Exercise goal – The expected output is the full set of entries, retyped verbatim, pictures excluded.

(Beginning of Records for this exercise)

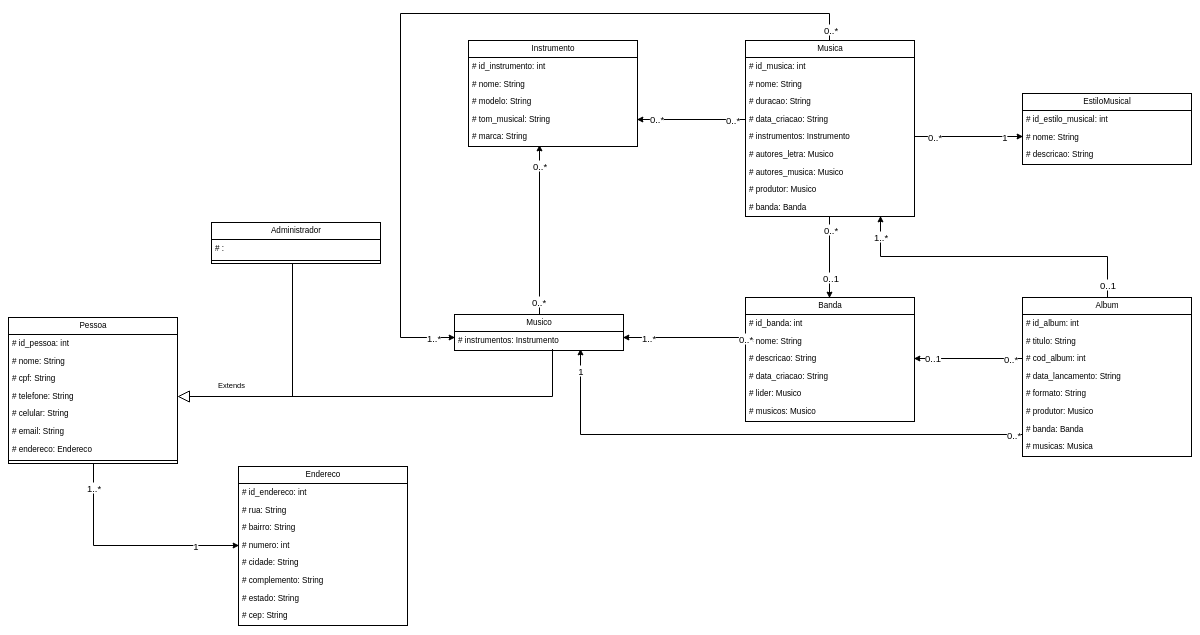
<!DOCTYPE html>
<html lang="pt">
<head>
<meta charset="utf-8">
<title>Diagrama de classes</title>
<style>
:root { --ink: #000; --paper: #fff; --row: 17.6px; }
* { box-sizing: border-box; margin: 0; padding: 0; }
html, body { width: 1200px; height: 635px; overflow: hidden; background: var(--paper); }
.diagram { position: relative; width: 1200px; height: 635px; overflow: hidden; color: var(--ink); font-family: "Liberation Sans", Arial, sans-serif; }
.class { position: absolute; left: var(--x); top: var(--y); width: 170px; display: flex; flex-direction: column; border: 1px solid var(--ink); background: var(--paper); font-size: 8.13px; }
.class h2 { height: 17px; border-bottom: 1px solid var(--ink); font-size: inherit; font-weight: 400; line-height: 16px; text-align: center; }
.class ul { list-style: none; padding-left: 3px; }
.class li { height: var(--row); line-height: 18.4px; white-space: nowrap; }
.class .methods { height: 3px; margin-top: 2px; border-top: 1px solid var(--ink); }
.connectors { position: absolute; left: 0; top: 0; fill: none; stroke: var(--ink); }
.end { position: absolute; left: var(--x); top: var(--y); transform: translate(-50%, -50%); background: var(--paper); font-size: 9.48px; line-height: 11px; white-space: nowrap; }
.relation { font-size: 7.45px; line-height: 9px; }
</style>
</head>
<body>
<main class="diagram">
  <section class="class" style="--x:468px;--y:40px">
    <h2>Instrumento</h2>
    <ul><li># id_instrumento: int</li><li># nome: String</li><li># modelo: String</li><li># tom_musical: String</li><li># marca: String</li></ul>
  </section>
  <section class="class" style="--x:745px;--y:40px">
    <h2>Musica</h2>
    <ul><li># id_musica: int</li><li># nome: String</li><li># duracao: String</li><li># data_criacao: String</li><li># instrumentos: Instrumento</li><li># autores_letra: Musico</li><li># autores_musica: Musico</li><li># produtor: Musico</li><li># banda: Banda</li></ul>
  </section>
  <section class="class" style="--x:1022px;--y:93px">
    <h2>EstiloMusical</h2>
    <ul><li># id_estilo_musical: int</li><li># nome: String</li><li># descricao: String</li></ul>
  </section>
  <section class="class" style="--x:211px;--y:222px">
    <h2>Administrador</h2>
    <ul><li># :</li></ul>
    <div class="methods"></div>
  </section>
  <section class="class" style="--x:8px;--y:317px">
    <h2>Pessoa</h2>
    <ul><li># id_pessoa: int</li><li># nome: String</li><li># cpf: String</li><li># telefone: String</li><li># celular: String</li><li># email: String</li><li># endereco: Endereco</li></ul>
    <div class="methods"></div>
  </section>
  <section class="class" style="--x:454px;--y:314px">
    <h2>Musico</h2>
    <ul><li># instrumentos: Instrumento</li></ul>
  </section>
  <section class="class" style="--x:745px;--y:297px">
    <h2>Banda</h2>
    <ul><li># id_banda: int</li><li># nome: String</li><li># descricao: String</li><li># data_criacao: String</li><li># lider: Musico</li><li># musicos: Musico</li></ul>
  </section>
  <section class="class" style="--x:1022px;--y:297px">
    <h2>Album</h2>
    <ul><li># id_album: int</li><li># titulo: String</li><li># cod_album: int</li><li># data_lancamento: String</li><li># formato: String</li><li># produtor: Musico</li><li># banda: Banda</li><li># musicas: Musica</li></ul>
  </section>
  <section class="class" style="--x:238px;--y:466px">
    <h2>Endereco</h2>
    <ul><li># id_endereco: int</li><li># rua: String</li><li># bairro: String</li><li># numero: int</li><li># cidade: String</li><li># complemento: String</li><li># estado: String</li><li># cep: String</li></ul>
  </section>

  <svg class="connectors" width="1200" height="635" viewBox="0 0 1200 635" aria-hidden="true">
    <defs>
      <marker id="arrow" markerUnits="userSpaceOnUse" markerWidth="8" markerHeight="8" refX="6" refY="4" orient="auto">
        <path d="M6 4L1 6.5L2 4L1 1.5Z" fill="#000" stroke="#000"/>
      </marker>
    </defs>
    <g marker-end="url(#arrow)">
      <polyline points="829.5,40 829.5,13.5 400.5,13.5 400.5,337.5 454,337.5"/>
      <polyline points="745,119.5 638,119.5"/>
      <polyline points="914,136.5 1022,136.5"/>
      <polyline points="539.5,314 539.5,146"/>
      <polyline points="829.5,216 829.5,297"/>
      <polyline points="1107.5,297 1107.5,256.5 880.5,256.5 880.5,217"/>
      <polyline points="745,337.5 624,337.5"/>
      <polyline points="1022,358.5 915,358.5"/>
      <polyline points="1022,434.5 580.5,434.5 580.5,350"/>
      <polyline points="93.5,463 93.5,545.5 238,545.5"/>
    </g>
    <polyline points="552.5,349 552.5,396.5 190,396.5"/>
    <line x1="292.5" y1="263" x2="292.5" y2="396.5"/>
    <polygon points="178.5,396.5 189.5,391 189.5,402" fill="#fff"/>
  </svg>

  <span class="end" style="--x:831px;--y:30px">0..*</span>
  <span class="end" style="--x:434px;--y:338px">1..*</span>
  <span class="end" style="--x:657px;--y:119px">0..*</span>
  <span class="end" style="--x:733px;--y:120px">0..*</span>
  <span class="end" style="--x:935px;--y:137px">0..*</span>
  <span class="end" style="--x:1005px;--y:137px">1</span>
  <span class="end" style="--x:540px;--y:166px">0..*</span>
  <span class="end" style="--x:539px;--y:302px">0..*</span>
  <span class="end" style="--x:831px;--y:230px">0..*</span>
  <span class="end" style="--x:831px;--y:278px">0..1</span>
  <span class="end" style="--x:881px;--y:237px">1..*</span>
  <span class="end" style="--x:1108px;--y:285px">0..1</span>
  <span class="end" style="--x:649px;--y:338px">1..*</span>
  <span class="end" style="--x:746px;--y:339px">0..*</span>
  <span class="end" style="--x:933px;--y:358px">0..1</span>
  <span class="end" style="--x:1011px;--y:359px">0..*</span>
  <span class="end" style="--x:581px;--y:371px">1</span>
  <span class="end" style="--x:1014px;--y:435px">0..*</span>
  <span class="end" style="--x:94px;--y:488px">1..*</span>
  <span class="end" style="--x:196px;--y:546px">1</span>
  <span class="end relation" style="--x:231.5px;--y:385px">Extends</span>
</main>
</body>
</html>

(End of Records for this exercise)

Task output –
<!DOCTYPE html>
<html lang="pt">
<head>
<meta charset="utf-8">
<title>Diagrama de classes</title>
<style>
:root { --ink: #000; --paper: #fff; --row: 17.6px; }
* { box-sizing: border-box; margin: 0; padding: 0; }
html, body { width: 1200px; height: 635px; overflow: hidden; background: var(--paper); }
.diagram { position: relative; width: 1200px; height: 635px; overflow: hidden; color: var(--ink); font-family: "Liberation Sans", Arial, sans-serif; }
.class { position: absolute; left: var(--x); top: var(--y); width: 170px; display: flex; flex-direction: column; border: 1px solid var(--ink); background: var(--paper); font-size: 8.13px; }
.class h2 { height: 17px; border-bottom: 1px solid var(--ink); font-size: inherit; font-weight: 400; line-height: 16px; text-align: center; }
.class ul { list-style: none; padding-left: 3px; }
.class li { height: var(--row); line-height: 18.4px; white-space: nowrap; }
.class .methods { height: 3px; margin-top: 2px; border-top: 1px solid var(--ink); }
.connectors { position: absolute; left: 0; top: 0; fill: none; stroke: var(--ink); }
.end { position: absolute; left: var(--x); top: var(--y); transform: translate(-50%, -50%); background: var(--paper); font-size: 9.48px; line-height: 11px; white-space: nowrap; }
.relation { font-size: 7.45px; line-height: 9px; }
</style>
</head>
<body>
<main class="diagram">
  <section class="class" style="--x:468px;--y:40px">
    <h2>Instrumento</h2>
    <ul><li># id_instrumento: int</li><li># nome: String</li><li># modelo: String</li><li># tom_musical: String</li><li># marca: String</li></ul>
  </section>
  <section class="class" style="--x:745px;--y:40px">
    <h2>Musica</h2>
    <ul><li># id_musica: int</li><li># nome: String</li><li># duracao: String</li><li># data_criacao: String</li><li># instrumentos: Instrumento</li><li># autores_letra: Musico</li><li># autores_musica: Musico</li><li># produtor: Musico</li><li># banda: Banda</li></ul>
  </section>
  <section class="class" style="--x:1022px;--y:93px">
    <h2>EstiloMusical</h2>
    <ul><li># id_estilo_musical: int</li><li># nome: String</li><li># descricao: String</li></ul>
  </section>
  <section class="class" style="--x:211px;--y:222px">
    <h2>Administrador</h2>
    <ul><li># :</li></ul>
    <div class="methods"></div>
  </section>
  <section class="class" style="--x:8px;--y:317px">
    <h2>Pessoa</h2>
    <ul><li># id_pessoa: int</li><li># nome: String</li><li># cpf: String</li><li># telefone: String</li><li># celular: String</li><li># email: String</li><li># endereco: Endereco</li></ul>
    <div class="methods"></div>
  </section>
  <section class="class" style="--x:454px;--y:314px">
    <h2>Musico</h2>
    <ul><li># instrumentos: Instrumento</li></ul>
  </section>
  <section class="class" style="--x:745px;--y:297px">
    <h2>Banda</h2>
    <ul><li># id_banda: int</li><li># nome: String</li><li># descricao: String</li><li># data_criacao: String</li><li># lider: Musico</li><li># musicos: Musico</li></ul>
  </section>
  <section class="class" style="--x:1022px;--y:297px">
    <h2>Album</h2>
    <ul><li># id_album: int</li><li># titulo: String</li><li># cod_album: int</li><li># data_lancamento: String</li><li># formato: String</li><li># produtor: Musico</li><li># banda: Banda</li><li># musicas: Musica</li></ul>
  </section>
  <section class="class" style="--x:238px;--y:466px">
    <h2>Endereco</h2>
    <ul><li># id_endereco: int</li><li># rua: String</li><li># bairro: String</li><li># numero: int</li><li># cidade: String</li><li># complemento: String</li><li># estado: String</li><li># cep: String</li></ul>
  </section>

  <svg class="connectors" width="1200" height="635" viewBox="0 0 1200 635" aria-hidden="true">
    <defs>
      <marker id="arrow" markerUnits="userSpaceOnUse" markerWidth="8" markerHeight="8" refX="6" refY="4" orient="auto">
        <path d="M6 4L1 6.5L2 4L1 1.5Z" fill="#000" stroke="#000"/>
      </marker>
    </defs>
    <g marker-end="url(#arrow)">
      <polyline points="829.5,40 829.5,13.5 400.5,13.5 400.5,337.5 454,337.5"/>
      <polyline points="745,119.5 638,119.5"/>
      <polyline points="914,136.5 1022,136.5"/>
      <polyline points="539.5,314 539.5,146"/>
      <polyline points="829.5,216 829.5,297"/>
      <polyline points="1107.5,297 1107.5,256.5 880.5,256.5 880.5,217"/>
      <polyline points="745,337.5 624,337.5"/>
      <polyline points="1022,358.5 915,358.5"/>
      <polyline points="1022,434.5 580.5,434.5 580.5,350"/>
      <polyline points="93.5,463 93.5,545.5 238,545.5"/>
    </g>
    <polyline points="552.5,349 552.5,396.5 190,396.5"/>
    <line x1="292.5" y1="263" x2="292.5" y2="396.5"/>
    <polygon points="178.5,396.5 189.5,391 189.5,402" fill="#fff"/>
  </svg>

  <span class="end" style="--x:831px;--y:30px">0..*</span>
  <span class="end" style="--x:434px;--y:338px">1..*</span>
  <span class="end" style="--x:657px;--y:119px">0..*</span>
  <span class="end" style="--x:733px;--y:120px">0..*</span>
  <span class="end" style="--x:935px;--y:137px">0..*</span>
  <span class="end" style="--x:1005px;--y:137px">1</span>
  <span class="end" style="--x:540px;--y:166px">0..*</span>
  <span class="end" style="--x:539px;--y:302px">0..*</span>
  <span class="end" style="--x:831px;--y:230px">0..*</span>
  <span class="end" style="--x:831px;--y:278px">0..1</span>
  <span class="end" style="--x:881px;--y:237px">1..*</span>
  <span class="end" style="--x:1108px;--y:285px">0..1</span>
  <span class="end" style="--x:649px;--y:338px">1..*</span>
  <span class="end" style="--x:746px;--y:339px">0..*</span>
  <span class="end" style="--x:933px;--y:358px">0..1</span>
  <span class="end" style="--x:1011px;--y:359px">0..*</span>
  <span class="end" style="--x:581px;--y:371px">1</span>
  <span class="end" style="--x:1014px;--y:435px">0..*</span>
  <span class="end" style="--x:94px;--y:488px">1..*</span>
  <span class="end" style="--x:196px;--y:546px">1</span>
  <span class="end relation" style="--x:231.5px;--y:385px">Extends</span>
</main>
</body>
</html>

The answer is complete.